Our next pilgrimage story comes to us from Natalie Kuchta. You may recognize the school she visited from a previous pilgrimage story! (You can find it here: https://www.axiawomen.org/blog/pilgrimage-story-christ-my-heart.) We hope you enjoy her reflections on connecting with the saints and carrying their prayers back from a pilgrimage.
I have done many travels in my life, but my pilgrimage to the Holy Land surprised me in many ways. I remember watching my first Chicago Marathon when my daughter Rachel ran in college, and feeling incredibly inspired by the extraordinary efforts of so many people, giving their best to a race they had trained for months or even years - all for one goal: to cross the finish line after 26.2 miles.
When I returned from my pilgrimage, I felt a little like that. I may not have trained well for or finished with a great time, but I finished the race: two weeks of long days of pilgrimage, all with a group that had shared each and every long day together. When I signed up for the pilgrimage, I had no other expectations except to survive the trip, as I had heard that this tour guide kept up a very rigorous schedule with long days and lots of walking. But the wisdom and great teaching from our guide, as well as all the great friendships developed along the way, kept me strong to finish the race!
Another thing that surprised me: I did not imagine that it would be so much fun! I and my fellow pilgrims will not likely forget all the long days of touring, the laughs, the intense learning we did along the way, and how we helped each other when needed from morning till evening. And then, of course, there were the most serious moments, being in the holy places that I had no idea would change me like they did.
But perhaps the biggest surprise of our journey was visiting the Orthodox School of Bethany. It was a life-changing experience to meet the principal, Sister Martha (now Mother Maria), and hear her talk about all the school does for the students and the many challenges of running an Orthodox Christian School composed of children who are not all of the same faith.
The school maintains very high educational standards and is sought out by families that desire to have their children well-educated. However, they are often struggling with difficult requirements that, if not followed, could cause the school to be shut down.
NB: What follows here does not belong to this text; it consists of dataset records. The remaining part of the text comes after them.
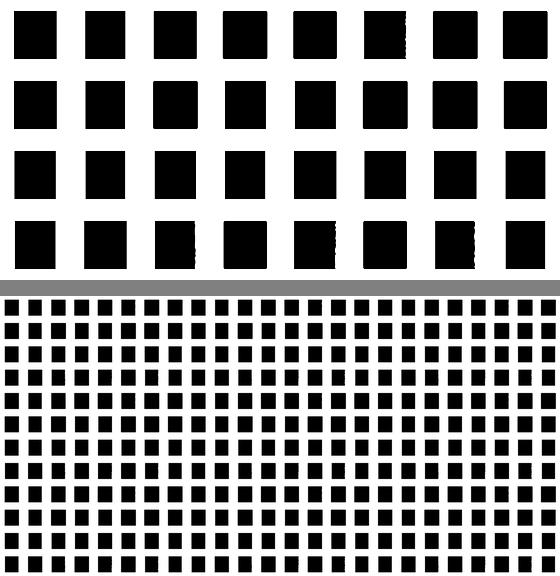
Top: one tile. Bottom: repeated 3 by 3.
A Shadertoy shader for this pattern:

```glsl
// Eight by four black blocks on white, with uneven widths, soft corners and a few ragged right edges.

float hash(vec2 p) {
    return fract(sin(dot(p, vec2(127.1, 311.7))) * 43758.5453);
}

float roundedBox(vec2 p, vec2 halfSize, float radius) {
    vec2 q = abs(p) - halfSize + radius;
    return length(max(q, 0.0)) + min(max(q.x, q.y), 0.0) - radius;
}

// Fine notches along a vertical edge, different in each cell
float notches(float y, vec2 cell) {
    float step32 = floor(y * 32.0);
    float seed = cell.x * 7.0 + cell.y * 57.0;
    float a = hash(vec2(step32, seed));
    float b = hash(vec2(step32 + 1.0, seed));
    return mix(a, b, smoothstep(0.0, 1.0, fract(y * 32.0)));
}

void mainImage(out vec4 fragColor, in vec2 fragCoord) {
    // Whole cells, so opposite borders meet in the white gaps
    vec2 grid = vec2(8.0, 4.0);
    vec2 uv = fragCoord / iResolution.xy * grid;
    vec2 cell = floor(uv);
    vec2 p = fract(uv) - 0.5;
    float pixel = max(grid.x / iResolution.x, grid.y / iResolution.y);

    // Each block has its own width; only the wide ones have rounded corners
    float wide = hash(cell + 3.0);
    float halfWidth = mix(0.282, 0.323, wide);
    float radius = 0.026 * smoothstep(0.5, 0.7, wide);
    p.x -= 0.004 + 0.006 * (hash(cell + 19.0) - 0.5);

    // Wear on the right edge of some narrow blocks
    float ragged = step(wide, 0.5) * step(0.62, hash(cell + 41.0));
    float wear = ragged * step(0.0, p.x) * 0.016 * notches(p.y + 0.5, cell);

    float d = roundedBox(p, vec2(halfWidth, 0.344), radius);
    d = max(d, p.x - halfWidth + wear);

    float ink = 1.0 - smoothstep(-0.5 * pixel, 0.5 * pixel, d);
    fragColor = vec4(vec3(1.0 - ink), 1.0);
}
```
In spite of the many threats and challenges from the outside, her record of excellence in education is measurable, and she often is asked to take in orphans who have been abandoned or abused. They maintain a boarding facility where these girls are taken care of by the school and become their family.
I was so touched by seeing this school that I could have stayed there the whole day. Someone asked Sister Martha if she was ever afraid for her life, as she has been threatened many times crossing checkpoints. She answered that she is always concerned for her girls, but she thinks of protecting them the way Saint Sophia prepared and prayed for her daughters, Faith, Hope, and Love–and said she would like to prepare her girls for whatever is required of them and not worry for herself. Her goal was to be like St. Sophia, living as if she were already dead. Seeing the beauty of the joy on Sister Martha’s face as she said this, I felt like I was in the presence of a saint, and I walked away in tears.
Returning from any pilgrimage is a challenge. Once I was back at work and caring for my family, I thought for a while I had lost the life-changing experience that I had had in the Holy Land. Then all of a sudden, one song brought me back to the Church where I venerated so many Saints’ relics, and prayed by the remains of Saint Elizabeth the New Martyr and Saint Barbara. It brought back to me standing on the floor of the Church stained with the blood of the martyrs… kneeling and touching the Rock of Golgotha... and pressing my face against the Tomb of Christ at the Church of the Holy Sepulcher. Visiting holy places truly does change you. When you touch the relics of saints, it changes your prayers to the saints; you feel them with you, as though they are holding your hand while you pray together.
The visit to the school and meeting Sister Martha also changed me. I often think of the lesson from St. Sophia that Sister Martha shared. I now have an Icon of St. Sophia on my desk, with her three daughters. I ask for her prayers, especially that I can live without fear, as though I were already dead. That is a challenge indeed.
Natalie Kuchta is the wife of a priest in Palatine, Illinois, where they have served for 38 years. She converted to Orthodoxy 43 years ago from a Protestant background. They have raised two daughters at this parish and had the joy of seeing them baptized and married. She is now watching her six grandchildren grow up in the Faith. Originally trained as an English teacher, she is passionate about helping those new to Orthodoxy to learn the Faith. Natalie is inspired by female saints who devoted their lives to serving the poor, and coordinates PADS dinners–a kind of homelessness outreach–with her church, volunteers for food pantries, and supports many other organizations that help the needy in her community. Her other greatest joys are spending time with her grandchildren, serving as a reader in church, praying and singing in services, and reading the lives of women saints as well as their writings and teachings. One of her favorite quotes comes from St. Maria Skobtsova: "Each person is the very Icon of Christ Incarnate in this world.”